Retype the records below exactly as they stand, but with no images.

Saved data entries:
•••••

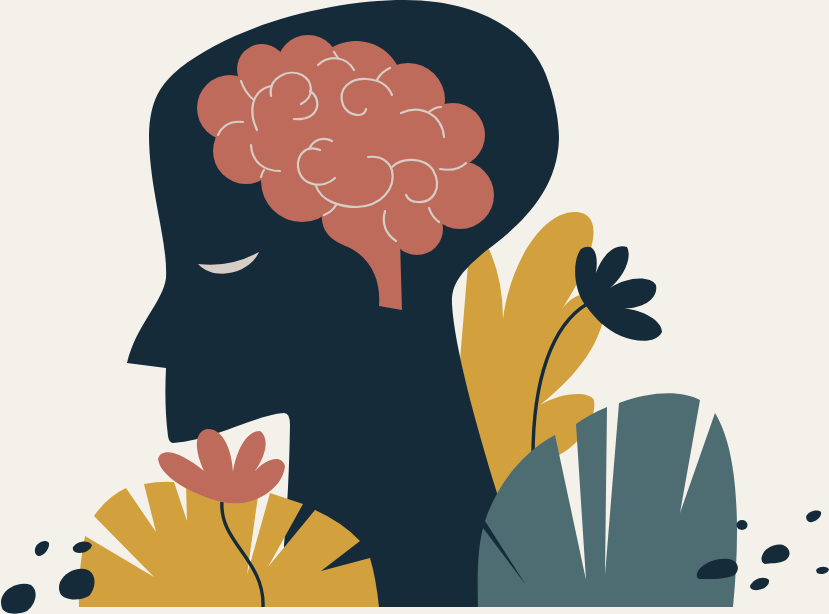
<!DOCTYPE html>
<html lang="en">
<head>
<meta charset="utf-8">
<title>Calm mind</title>
<style>
:root {
  --cream: #f4f1ea;
  --navy: #152b3a;
  --coral: #be6b5c;
  --mustard: #d2a13d;
  --teal: #4d6d73;
  --thread: #d6cdc6;
}
html, body { margin: 0; background: var(--cream); overflow: hidden; }
svg { display: block; width: 829px; height: 614px; }
.navy { fill: var(--navy); }
.coral { fill: var(--coral); }
.mustard { fill: var(--mustard); }
.teal { fill: var(--teal); }
.eyelid { fill: var(--thread); }
.stem { fill: none; stroke: var(--navy); stroke-width: 3.4; }
.folds { fill: none; stroke: var(--thread); stroke-width: 2.2; stroke-linecap: round; }
</style>
</head>
<body>
<svg viewBox="0 0 829 614" role="img" aria-label="Head in profile with closed eyes and a visible brain, surrounded by leaves and flowers">
  <rect width="829" height="614" fill="var(--cream)"/>

  <path id="back-leaf" class="mustard" d="M470 240L489 249Q503 280 503 319C509 268 540 212 575 212C593 212 596 228 592 244C588 266 573 292 562 309C572 295 585 291 596 296C606 303 605 320 599 333C589 360 565 385 540 405C560 393 588 390 594 400C597 420 580 444 559 455L497 498L450 480Z"/>

  <g id="head">
    <path class="navy" d="M405 0C476 0 529 30 546 75C555 98 559 122 559 138C558 194 515 229 487 250C460 272 451 285 452 304C454 345 476 425 497 493L530 590L478 607H284V545Q289 490 290 425Q290 413 284 413C255 415 215 440 173 443Q169 443 168 436C165 412 165 390 166 368L127 363C136 325 163 302 166 278C168 240 149 190 149 135C150 100 160 85 180 68C235 25 330 0 405 0Z"/>
    <path class="eyelid" d="M198 264Q230 268 259 252C249 275 213 281 198 264Z"/>
  </g>

  <g id="brain">
    <g class="coral">
      <circle cx="230" cy="108" r="33"/>
      <circle cx="262" cy="69" r="25"/>
      <circle cx="308" cy="66" r="31"/>
      <circle cx="356" cy="88" r="47"/>
      <circle cx="408" cy="100" r="37"/>
      <circle cx="453" cy="135" r="32"/>
      <circle cx="460" cy="195" r="34"/>
      <circle cx="417" cy="229" r="26"/>
      <circle cx="302" cy="181" r="41"/>
      <circle cx="246" cy="151" r="33"/>
      <path d="M235 90L285 60L340 60L400 85L440 120L470 160L440 222L395 232L325 212L265 180Z"/>
      <path d="M323 205C317 234 334 241 350 248C371 259 381 280 379 306L402 310L400 240L410 205Z"/>
    </g>
    <g class="folds">
      <path d="M241 81Q245 93 254 100"/>
      <path d="M218 135Q225 120 243 122"/>
      <path d="M257 130C249 113 250 91 271 86"/>
      <path d="M271 96C268 78 288 68 302 75C313 81 315 97 301 104"/>
      <path d="M310 91C322 98 321 121 294 119"/>
      <path d="M318 65C330 54 347 57 354 70"/>
      <path d="M334 52L338 58"/>
      <path d="M366 109C365 118 349 117 343 105C337 88 351 78 366 79Q386 80 392 95"/>
      <path d="M377 80Q381 72 390 68"/>
      <path d="M401 113C422 104 442 115 444 137"/>
      <path d="M429 112Q435 107 441 107"/>
      <path d="M251 145C252 163 265 171 280 171"/>
      <path d="M261 177Q262 173 264 170"/>
      <path d="M320 150C305 144 297 156 298 167C301 187 324 189 335 178"/>
      <path d="M309 149C313 140 323 136 332 141"/>
      <path d="M316 186C321 201 340 207 357 207C381 206 396 189 392 170Q386 155 368 157"/>
      <path d="M392 167C402 157 424 157 433 170C443 188 433 203 418 202Q409 202 406 195"/>
      <path d="M440 169Q457 172 466 163"/>
      <path d="M429 208Q432 217 439 222"/>
      <path d="M385 211Q380 230 396 241"/>
      <path d="M324 215Q332 212 336 205"/>
    </g>
  </g>

  <g id="left-fan-leaf">
    <path class="mustard" d="M79 607Q78 570 85 536L154 577L94 516Q107 497 126 488L156 532L144 484Q160 481 174 482L187 521L186 485L258 496L247 575L270 493L303 504L268 567L315 510Q342 522 360 541L321 571L370 558Q376 578 379 607Z"/>
  </g>

  <g id="coral-flower">
    <path class="stem" d="M222 502C219 542 265 560 263 607"/>
    <path class="coral" d="M222 502C193 495 160 477 158 459C162 446 182 453 204 471C195 452 193 432 207 429C224 428 232 452 233 472C236 452 246 431 260 431C270 438 266 456 254 472C266 458 282 454 285 466C283 486 262 500 243 503Q230 504 222 502Z"/>
  </g>

  <g id="navy-flower">
    <path class="stem" d="M587 304C552 325 533 380 533 456"/>
    <path class="navy" d="M586 306C573 290 572 260 581 249C593 242 599 252 596 273C602 255 615 243 627 247C633 259 622 278 610 288C626 277 650 275 656 285C659 301 638 310 622 308C644 310 662 321 662 332C656 344 636 342 621 336C605 329 595 318 586 306Z"/>
  </g>

  <path id="right-fan-leaf" class="teal" d="M478 607C477 570 478 548 483 528L526 585L485 521C497 484 523 452 555 435L586 580L576 424Q590 414 607 407L605 575L619 403C650 391 682 390 700 400L680 513L715 413C738 450 741 525 733 607Z"/>

  <g id="pebbles" class="navy">
    <path d="M35 549C36 543 45 538 49 543C50 549 43 557 38 556Q34 554 35 549Z"/>
    <path d="M73 547C77 541 88 539 92 545C91 551 81 555 75 552Q72 550 73 547Z"/>
    <path d="M60 582C65 572 78 566 88 570C97 575 96 588 89 596C78 602 63 600 60 593Q58 588 60 582Z"/>
    <path d="M2 597C6 587 21 581 31 585C39 591 36 604 27 611C18 615 5 615 2 608Q0 602 2 597Z"/>
    <path d="M698 571C702 564 716 557 729 559C739 561 741 571 733 576C722 580 707 579 699 579Q695 577 698 571Z"/>
    <ellipse cx="742" cy="525" rx="5.5" ry="5"/>
    <path d="M762 556C764 549 774 543 783 545C790 548 792 555 786 560C779 564 770 563 765 564Q760 562 762 556Z"/>
    <path d="M750 586C753 579 764 575 769 580C770 587 760 591 754 590Q750 589 750 586Z"/>
    <path d="M806 517C808 511 817 509 821 512C822 518 814 523 809 522Q806 520 806 517Z"/>
    <path d="M816 570C819 566 826 566 829 569C828 574 821 575 817 573Z"/>
  </g>
</svg>
</body>
</html>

•••••

PROBLEM SOLUTION:
<!DOCTYPE html>
<html lang="en">
<head>
<meta charset="utf-8">
<title>Calm mind</title>
<style>
:root {
  --cream: #f4f1ea;
  --navy: #152b3a;
  --coral: #be6b5c;
  --mustard: #d2a13d;
  --teal: #4d6d73;
  --thread: #d6cdc6;
}
html, body { margin: 0; background: var(--cream); overflow: hidden; }
svg { display: block; width: 829px; height: 614px; }
.navy { fill: var(--navy); }
.coral { fill: var(--coral); }
.mustard { fill: var(--mustard); }
.teal { fill: var(--teal); }
.eyelid { fill: var(--thread); }
.stem { fill: none; stroke: var(--navy); stroke-width: 3.4; }
.folds { fill: none; stroke: var(--thread); stroke-width: 2.2; stroke-linecap: round; }
</style>
</head>
<body>
<svg viewBox="0 0 829 614" role="img" aria-label="Head in profile with closed eyes and a visible brain, surrounded by leaves and flowers">
  <rect width="829" height="614" fill="var(--cream)"/>

  <path id="back-leaf" class="mustard" d="M470 240L489 249Q503 280 503 319C509 268 540 212 575 212C593 212 596 228 592 244C588 266 573 292 562 309C572 295 585 291 596 296C606 303 605 320 599 333C589 360 565 385 540 405C560 393 588 390 594 400C597 420 580 444 559 455L497 498L450 480Z"/>

  <g id="head">
    <path class="navy" d="M405 0C476 0 529 30 546 75C555 98 559 122 559 138C558 194 515 229 487 250C460 272 451 285 452 304C454 345 476 425 497 493L530 590L478 607H284V545Q289 490 290 425Q290 413 284 413C255 415 215 440 173 443Q169 443 168 436C165 412 165 390 166 368L127 363C136 325 163 302 166 278C168 240 149 190 149 135C150 100 160 85 180 68C235 25 330 0 405 0Z"/>
    <path class="eyelid" d="M198 264Q230 268 259 252C249 275 213 281 198 264Z"/>
  </g>

  <g id="brain">
    <g class="coral">
      <circle cx="230" cy="108" r="33"/>
      <circle cx="262" cy="69" r="25"/>
      <circle cx="308" cy="66" r="31"/>
      <circle cx="356" cy="88" r="47"/>
      <circle cx="408" cy="100" r="37"/>
      <circle cx="453" cy="135" r="32"/>
      <circle cx="460" cy="195" r="34"/>
      <circle cx="417" cy="229" r="26"/>
      <circle cx="302" cy="181" r="41"/>
      <circle cx="246" cy="151" r="33"/>
      <path d="M235 90L285 60L340 60L400 85L440 120L470 160L440 222L395 232L325 212L265 180Z"/>
      <path d="M323 205C317 234 334 241 350 248C371 259 381 280 379 306L402 310L400 240L410 205Z"/>
    </g>
    <g class="folds">
      <path d="M241 81Q245 93 254 100"/>
      <path d="M218 135Q225 120 243 122"/>
      <path d="M257 130C249 113 250 91 271 86"/>
      <path d="M271 96C268 78 288 68 302 75C313 81 315 97 301 104"/>
      <path d="M310 91C322 98 321 121 294 119"/>
      <path d="M318 65C330 54 347 57 354 70"/>
      <path d="M334 52L338 58"/>
      <path d="M366 109C365 118 349 117 343 105C337 88 351 78 366 79Q386 80 392 95"/>
      <path d="M377 80Q381 72 390 68"/>
      <path d="M401 113C422 104 442 115 444 137"/>
      <path d="M429 112Q435 107 441 107"/>
      <path d="M251 145C252 163 265 171 280 171"/>
      <path d="M261 177Q262 173 264 170"/>
      <path d="M320 150C305 144 297 156 298 167C301 187 324 189 335 178"/>
      <path d="M309 149C313 140 323 136 332 141"/>
      <path d="M316 186C321 201 340 207 357 207C381 206 396 189 392 170Q386 155 368 157"/>
      <path d="M392 167C402 157 424 157 433 170C443 188 433 203 418 202Q409 202 406 195"/>
      <path d="M440 169Q457 172 466 163"/>
      <path d="M429 208Q432 217 439 222"/>
      <path d="M385 211Q380 230 396 241"/>
      <path d="M324 215Q332 212 336 205"/>
    </g>
  </g>

  <g id="left-fan-leaf">
    <path class="mustard" d="M79 607Q78 570 85 536L154 577L94 516Q107 497 126 488L156 532L144 484Q160 481 174 482L187 521L186 485L258 496L247 575L270 493L303 504L268 567L315 510Q342 522 360 541L321 571L370 558Q376 578 379 607Z"/>
  </g>

  <g id="coral-flower">
    <path class="stem" d="M222 502C219 542 265 560 263 607"/>
    <path class="coral" d="M222 502C193 495 160 477 158 459C162 446 182 453 204 471C195 452 193 432 207 429C224 428 232 452 233 472C236 452 246 431 260 431C270 438 266 456 254 472C266 458 282 454 285 466C283 486 262 500 243 503Q230 504 222 502Z"/>
  </g>

  <g id="navy-flower">
    <path class="stem" d="M587 304C552 325 533 380 533 456"/>
    <path class="navy" d="M586 306C573 290 572 260 581 249C593 242 599 252 596 273C602 255 615 243 627 247C633 259 622 278 610 288C626 277 650 275 656 285C659 301 638 310 622 308C644 310 662 321 662 332C656 344 636 342 621 336C605 329 595 318 586 306Z"/>
  </g>

  <path id="right-fan-leaf" class="teal" d="M478 607C477 570 478 548 483 528L526 585L485 521C497 484 523 452 555 435L586 580L576 424Q590 414 607 407L605 575L619 403C650 391 682 390 700 400L680 513L715 413C738 450 741 525 733 607Z"/>

  <g id="pebbles" class="navy">
    <path d="M35 549C36 543 45 538 49 543C50 549 43 557 38 556Q34 554 35 549Z"/>
    <path d="M73 547C77 541 88 539 92 545C91 551 81 555 75 552Q72 550 73 547Z"/>
    <path d="M60 582C65 572 78 566 88 570C97 575 96 588 89 596C78 602 63 600 60 593Q58 588 60 582Z"/>
    <path d="M2 597C6 587 21 581 31 585C39 591 36 604 27 611C18 615 5 615 2 608Q0 602 2 597Z"/>
    <path d="M698 571C702 564 716 557 729 559C739 561 741 571 733 576C722 580 707 579 699 579Q695 577 698 571Z"/>
    <ellipse cx="742" cy="525" rx="5.5" ry="5"/>
    <path d="M762 556C764 549 774 543 783 545C790 548 792 555 786 560C779 564 770 563 765 564Q760 562 762 556Z"/>
    <path d="M750 586C753 579 764 575 769 580C770 587 760 591 754 590Q750 589 750 586Z"/>
    <path d="M806 517C808 511 817 509 821 512C822 518 814 523 809 522Q806 520 806 517Z"/>
    <path d="M816 570C819 566 826 566 829 569C828 574 821 575 817 573Z"/>
  </g>
</svg>
</body>
</html>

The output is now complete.